Perhaps the abstraction of “urban health” is brought home more acutely when one considers our home, Boston. Boston is characterized by dramatic heterogeneity in health across the city. Life expectancy in this relatively small city varies by as much as 33 years between neighborhoods that are only a couple of miles away from each other, with a high of 91.9 in Back Bay and a low of 58.9 in Roxbury. Comparably, Jarvis Chen and colleagues compared premature mortality rates across neighborhoods in Boston, finding that Roxbury and South Boston had by far the highest rates and Back Bay/Beacon hill had the lowest (see figure).

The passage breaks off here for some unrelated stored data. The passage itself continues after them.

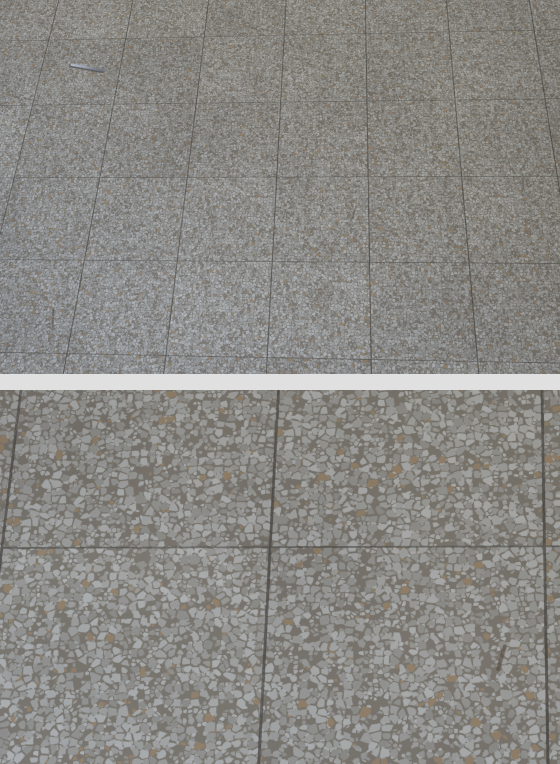
Top, the full canvas; bottom, a detail of the centre.
This texture is drawn by a WebGL 2 fragment shader. Its source:

```glsl
#version 300 es
precision highp float;

uniform vec2 u_resolution;
out vec4 fragColor;

// Floor perspective, in canvas heights
const vec2 CORNER = vec2(0.9844, 0.5273);   // a tile corner on the canvas
const vec2 TILES = vec2(4.045, 4.659);      // tiles per height at that corner
const vec2 SKEW = vec2(0.0161, -0.003);
const vec2 TILT = vec2(0.0461, -0.2816);

// Terrazzo
const float CHIPS = 31.0;                   // chips across one tile
const float FINE = 1.8;                     // density of the small chips
const float SOFTNESS = 0.09;                // blur of the chip edges, in chips
const vec3 CEMENT = vec3(0.468, 0.454, 0.432);
const vec3 CHIP_DARK = vec3(0.535, 0.535, 0.530);
const vec3 CHIP_LIGHT = vec3(0.662, 0.674, 0.684);
const vec3 CHIP_TAN = vec3(0.560, 0.495, 0.415);
const float TAN_SHARE = 0.04;
const float TILE_VARIATION = 0.045;

// Joints, as half widths in tiles
const vec2 JOINT_HALF = vec2(0.0052, 0.0038);
const vec2 JOINT_OPACITY = vec2(0.85, 0.65);
const vec3 JOINT = vec3(0.275, 0.268, 0.260);

// Light and marks
const vec3 WARM = vec3(1.005, 0.988, 0.950);
const vec3 COOL = vec3(0.985, 1.000, 1.025);
const vec3 STAIN = vec3(0.34, 0.30, 0.25);
const vec3 METAL = vec3(0.62, 0.65, 0.71);
const vec3 SHADOW = vec3(0.29, 0.28, 0.28);
const int SAMPLES = 3;

vec3 hash3(vec2 p) {
    vec3 q = fract(p.xyx * vec3(0.1031, 0.1030, 0.0973));
    q += dot(q, q.yxz + 33.33);
    return fract((q.xxy + q.yzz) * q.zyx);
}

float noise(vec2 p) {
    vec2 i = floor(p), f = fract(p);
    f = f * f * (3.0 - 2.0 * f);
    return mix(mix(hash3(i).x, hash3(i + vec2(1, 0)).x, f.x),
               mix(hash3(i + vec2(0, 1)).x, hash3(i + vec2(1, 1)).x, f.x), f.y);
}

float segment(vec2 p, vec2 a, vec2 b) {
    vec2 d = b - a;
    return length(p - a - d * clamp(dot(p - a, d) / dot(d, d), 0.0, 1.0));
}

float stroke(float dist, float halfWidth, float aa) {
    return 1.0 - smoothstep(halfWidth - aa, halfWidth + aa, dist);
}

// Lays one layer of angular stone chips over the base colour
vec3 layChips(vec3 base, vec2 p, float share, float aa) {
    vec2 cell = floor(p), nearest = cell;
    float d1 = 9.0, d2 = 9.0;
    for (int y = -1; y <= 1; y++)
    for (int x = -1; x <= 1; x++) {
        vec2 c = cell + vec2(x, y);
        float d = length(c + 0.1 + 0.8 * hash3(c).xy - p);
        if (d < d1) { d2 = d1; d1 = d; nearest = c; }
        else d2 = min(d2, d);
    }
    vec3 kind = hash3(nearest + 71.7);
    float gap = mix(0.10, 0.32, kind.x), blur = aa + SOFTNESS;
    float mask = smoothstep(gap - blur, gap + blur, d2 - d1) * step(kind.y, share);
    vec3 stone = mix(CHIP_DARK, CHIP_LIGHT, kind.z);
    float isTan = step(hash3(nearest + 13.1).z, TAN_SHARE);
    return mix(base, mix(stone, CHIP_TAN, isTan), mask);
}

vec3 floorColor(vec2 p, float pixel) {
    vec2 q = p - CORNER;
    float depth = 1.0 + dot(q, TILT);
    vec2 uv = TILES * (q + SKEW * q.yx) / depth;
    float aa = pixel * TILES.y / depth;

    // Chips, cut off at each tile edge
    vec2 tile = floor(uv);
    vec3 tileHash = hash3(tile + 40.0);
    vec2 grain = fract(uv) * CHIPS + floor(tileHash.xy * 90.0) + 50.0;
    vec3 color = layChips(CEMENT, grain * FINE + 200.0, 0.60, aa * CHIPS * FINE);
    color = layChips(color, grain, 0.74, aa * CHIPS);
    color *= 1.0 + TILE_VARIATION * (tileHash.z - 0.5);
    color *= 0.97 + 0.06 * noise(uv * 2.3 + 30.0);

    // Joints, unevenly filled with dirt
    vec2 toJoint = abs(fract(uv + 0.5) - 0.5);
    vec2 joint = 1.0 - smoothstep(JOINT_HALF - aa, JOINT_HALF + aa, toJoint);
    joint *= JOINT_OPACITY * mix(0.7, 1.0, noise(uv * 7.0 + 80.0));
    return mix(color, JOINT, max(joint.x, joint.y));
}

// Scuffs, a faint stain and a thin metal scrap
vec3 addMarks(vec3 color, vec2 p, float pixel) {
    float scuff = stroke(segment(p, vec2(0.143, 0.172), vec2(0.141, 0.125)), 0.0018, pixel);
    scuff = max(scuff, stroke(segment(p, vec2(0.949, 0.438), vec2(0.943, 0.418)), 0.0018, pixel));
    color = mix(color, STAIN, 0.65 * scuff);
    color = mix(color, STAIN, 0.2 * smoothstep(0.05, 0.0, length(p - vec2(0.86, 0.21))));
    vec2 a = vec2(0.192, 0.827), b = vec2(0.277, 0.812);
    color = mix(color, SHADOW, 0.75 * stroke(segment(p, a - 0.003, b - 0.003), 0.004, pixel));
    vec3 metal = METAL * mix(1.1, 0.72, smoothstep(a.x, b.x, p.x));
    return mix(color, metal, stroke(segment(p, a, b), 0.0036, pixel));
}

void main() {
    float pixel = 1.0 / u_resolution.y;
    vec3 color = vec3(0.0);
    for (int j = 0; j < SAMPLES; j++)
    for (int i = 0; i < SAMPLES; i++) {
        vec2 offset = (vec2(i, j) + 0.5) / float(SAMPLES) - 0.5;
        color += floorColor((gl_FragCoord.xy + offset) * pixel, pixel / float(SAMPLES));
    }
    color /= float(SAMPLES * SAMPLES);

    // Cool light from the lower left, warm and dimmer to the upper right
    vec2 p = gl_FragCoord.xy * pixel;
    float cool = smoothstep(1.15, 0.1, 0.45 * p.x + 0.75 * p.y);
    color *= mix(WARM, COOL, cool) * mix(0.965, 1.03, cool);
    color *= 1.0 - 0.08 * smoothstep(0.45, 1.0, length(p - vec2(0.65, 0.6)));
    fragColor = vec4(addMarks(color, p, pixel), 1.0);
}
```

How do urban characteristics in Boston shape the health of the populations who live here? A spatial study by Dustin Duncan and colleagues compared open recreational space to neighborhood characteristics and found that neighborhoods with a high proportion of non-Hispanic black residents had significantly less open space, increasing risk of obesity due to lack of physical activity. Another study focused on physical activity used the 2008 Boston Youth Survey to show a relationship between high social fragmentation in a neighborhood and lower physical activity among adolescents. Consistent with research in other cities, study after study show that many of the indictors that are associated with poor health cluster together. The lowest-income neighborhoods in Boston coincide with those that have less open green space and worse health outcomes. In many studies, area-level poverty serves as a ready marker for the accumulation of factors that adversely affect health in urban areas. In the aforementioned Boston study, Chen and colleagues found that the incidence of premature mortality rates was 1.4 times higher in the most economically deprived census tracts compared to those in the least impoverished tracts. They also found an attributable fraction of 25 percent to 30 percent excess deaths due to living in high-poverty census tracts. These census tracts with the highest poverty have also consistently been found to have the highest proportion of black residents and the lowest levels of education.

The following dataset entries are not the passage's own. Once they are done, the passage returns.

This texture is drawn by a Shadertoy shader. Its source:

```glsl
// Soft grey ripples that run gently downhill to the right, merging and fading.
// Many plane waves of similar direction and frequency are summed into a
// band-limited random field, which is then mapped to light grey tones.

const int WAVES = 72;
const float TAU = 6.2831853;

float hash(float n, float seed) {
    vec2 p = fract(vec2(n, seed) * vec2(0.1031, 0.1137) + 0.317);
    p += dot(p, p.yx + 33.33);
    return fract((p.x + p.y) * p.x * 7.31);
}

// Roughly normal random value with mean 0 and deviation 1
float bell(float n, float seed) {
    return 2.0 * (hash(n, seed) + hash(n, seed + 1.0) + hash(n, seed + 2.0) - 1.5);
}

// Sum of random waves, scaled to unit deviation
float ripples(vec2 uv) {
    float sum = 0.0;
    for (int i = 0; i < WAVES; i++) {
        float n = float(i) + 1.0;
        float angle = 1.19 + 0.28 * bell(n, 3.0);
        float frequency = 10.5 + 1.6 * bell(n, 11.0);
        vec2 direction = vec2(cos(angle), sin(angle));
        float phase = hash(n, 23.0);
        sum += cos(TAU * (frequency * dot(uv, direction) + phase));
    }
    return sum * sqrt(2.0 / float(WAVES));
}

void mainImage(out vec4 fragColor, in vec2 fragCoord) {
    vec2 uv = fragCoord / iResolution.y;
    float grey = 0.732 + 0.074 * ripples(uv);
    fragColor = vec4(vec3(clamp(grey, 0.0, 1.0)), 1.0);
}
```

Opportunities in Urban Health
In many respects, the study of health in cities presents a tremendous opportunity, both for a multi-level understanding of population health and for our urban school of public health to find a focus for scholarship and action. Clearly, factors at the political, structural, social, and service delivery level are jointly responsible for the health of urban residents, and an understanding of the dynamics that knit together this causal web presents opportunities for both knowledge and, potentially, intervention. There is growing momentum towards building movements that aspire to healthier cities, with emerging municipal efforts that aim to capitalize on the growing political latitude that cities are enjoying towards the development of innovative approaches to promote urban health. This strikes me as presenting us, in the academy, with an opportunity to marry multiple strands of the core mission of academic public health. Scholarship that aims to understand how cities influence health, and how the urban environment gets under the skin, can be interesting, formative, and productive. Our students overwhelmingly come from, and will overwhelmingly work in, urban areas, presenting an opportunity for grounding of our scholarship and educational experience in our students’ salient present. And, urban environments present translational opportunities that can, through partnerships with colleagues in practice, contribute to opportunities to improve the health of populations, and allow us to do well by doing good.

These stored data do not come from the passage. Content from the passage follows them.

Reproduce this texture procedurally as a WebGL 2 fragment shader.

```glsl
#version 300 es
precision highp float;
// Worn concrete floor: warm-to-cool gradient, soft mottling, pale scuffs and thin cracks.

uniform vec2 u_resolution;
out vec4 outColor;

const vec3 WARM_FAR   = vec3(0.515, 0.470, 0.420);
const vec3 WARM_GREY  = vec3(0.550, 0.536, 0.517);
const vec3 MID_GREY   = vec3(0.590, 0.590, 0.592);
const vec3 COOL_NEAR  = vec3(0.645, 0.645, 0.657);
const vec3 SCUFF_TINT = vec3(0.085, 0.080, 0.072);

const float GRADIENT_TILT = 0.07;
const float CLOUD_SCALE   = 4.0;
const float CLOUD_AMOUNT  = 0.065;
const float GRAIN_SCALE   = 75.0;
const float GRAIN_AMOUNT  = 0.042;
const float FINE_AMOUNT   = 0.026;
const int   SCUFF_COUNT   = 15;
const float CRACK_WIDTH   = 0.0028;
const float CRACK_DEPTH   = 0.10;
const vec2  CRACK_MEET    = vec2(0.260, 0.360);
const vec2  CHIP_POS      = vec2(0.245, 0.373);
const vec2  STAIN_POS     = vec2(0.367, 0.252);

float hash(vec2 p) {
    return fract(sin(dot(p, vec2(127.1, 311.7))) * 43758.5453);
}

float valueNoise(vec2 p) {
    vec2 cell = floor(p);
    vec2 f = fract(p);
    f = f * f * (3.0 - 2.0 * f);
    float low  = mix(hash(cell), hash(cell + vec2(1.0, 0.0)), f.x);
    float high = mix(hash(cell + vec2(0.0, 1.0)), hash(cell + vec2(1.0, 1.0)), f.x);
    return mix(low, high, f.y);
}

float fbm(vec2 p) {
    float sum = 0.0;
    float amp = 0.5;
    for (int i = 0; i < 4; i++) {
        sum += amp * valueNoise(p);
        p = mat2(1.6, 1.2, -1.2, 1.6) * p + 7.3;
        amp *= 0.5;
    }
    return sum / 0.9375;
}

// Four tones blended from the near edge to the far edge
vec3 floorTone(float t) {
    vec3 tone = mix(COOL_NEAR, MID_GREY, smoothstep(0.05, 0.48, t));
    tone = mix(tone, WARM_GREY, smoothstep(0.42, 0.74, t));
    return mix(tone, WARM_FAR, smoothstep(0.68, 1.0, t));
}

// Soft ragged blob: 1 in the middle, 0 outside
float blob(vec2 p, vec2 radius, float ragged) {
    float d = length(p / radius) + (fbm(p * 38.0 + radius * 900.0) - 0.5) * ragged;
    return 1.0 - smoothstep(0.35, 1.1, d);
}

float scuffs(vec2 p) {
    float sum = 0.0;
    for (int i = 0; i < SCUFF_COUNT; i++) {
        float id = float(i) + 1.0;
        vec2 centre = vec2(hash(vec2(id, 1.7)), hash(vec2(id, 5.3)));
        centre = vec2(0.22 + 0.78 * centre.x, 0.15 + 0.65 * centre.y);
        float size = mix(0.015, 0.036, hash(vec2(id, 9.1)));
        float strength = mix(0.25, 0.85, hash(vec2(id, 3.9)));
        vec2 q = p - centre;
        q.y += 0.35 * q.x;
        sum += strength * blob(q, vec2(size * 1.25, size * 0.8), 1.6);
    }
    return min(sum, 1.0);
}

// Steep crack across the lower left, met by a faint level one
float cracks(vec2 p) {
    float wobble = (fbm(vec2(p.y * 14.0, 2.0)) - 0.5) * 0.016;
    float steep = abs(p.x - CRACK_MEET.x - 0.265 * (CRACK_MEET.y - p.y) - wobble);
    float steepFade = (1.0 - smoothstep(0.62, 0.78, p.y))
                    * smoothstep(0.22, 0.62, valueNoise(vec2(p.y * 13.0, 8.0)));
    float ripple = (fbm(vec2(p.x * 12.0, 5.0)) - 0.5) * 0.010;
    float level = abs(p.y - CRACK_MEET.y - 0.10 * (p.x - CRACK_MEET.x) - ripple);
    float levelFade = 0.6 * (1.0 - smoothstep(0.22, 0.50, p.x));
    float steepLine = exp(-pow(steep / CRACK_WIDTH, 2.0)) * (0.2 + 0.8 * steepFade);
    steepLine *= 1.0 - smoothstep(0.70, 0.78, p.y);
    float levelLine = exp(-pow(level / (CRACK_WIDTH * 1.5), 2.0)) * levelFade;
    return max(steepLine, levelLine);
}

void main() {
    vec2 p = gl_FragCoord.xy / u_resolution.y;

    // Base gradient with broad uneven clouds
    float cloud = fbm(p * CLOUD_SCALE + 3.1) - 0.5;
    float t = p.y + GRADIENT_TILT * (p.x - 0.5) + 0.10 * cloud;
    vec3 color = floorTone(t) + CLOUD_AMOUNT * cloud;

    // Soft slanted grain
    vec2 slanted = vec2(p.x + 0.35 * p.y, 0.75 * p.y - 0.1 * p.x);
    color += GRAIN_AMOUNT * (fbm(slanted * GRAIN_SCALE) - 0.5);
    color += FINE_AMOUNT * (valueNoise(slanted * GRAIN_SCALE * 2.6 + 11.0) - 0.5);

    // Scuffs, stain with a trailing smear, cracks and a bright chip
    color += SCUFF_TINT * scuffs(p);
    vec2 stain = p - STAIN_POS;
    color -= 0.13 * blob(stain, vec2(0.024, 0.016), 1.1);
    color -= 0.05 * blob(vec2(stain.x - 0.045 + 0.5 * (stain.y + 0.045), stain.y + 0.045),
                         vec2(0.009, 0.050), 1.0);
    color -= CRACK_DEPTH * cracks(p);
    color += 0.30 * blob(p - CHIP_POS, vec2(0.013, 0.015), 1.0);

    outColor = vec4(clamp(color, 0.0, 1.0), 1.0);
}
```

I hope everyone has a terrific week. Until next week.
Sandro Galea, MD, DrPH
Dean and Professor, Boston University School of Public Health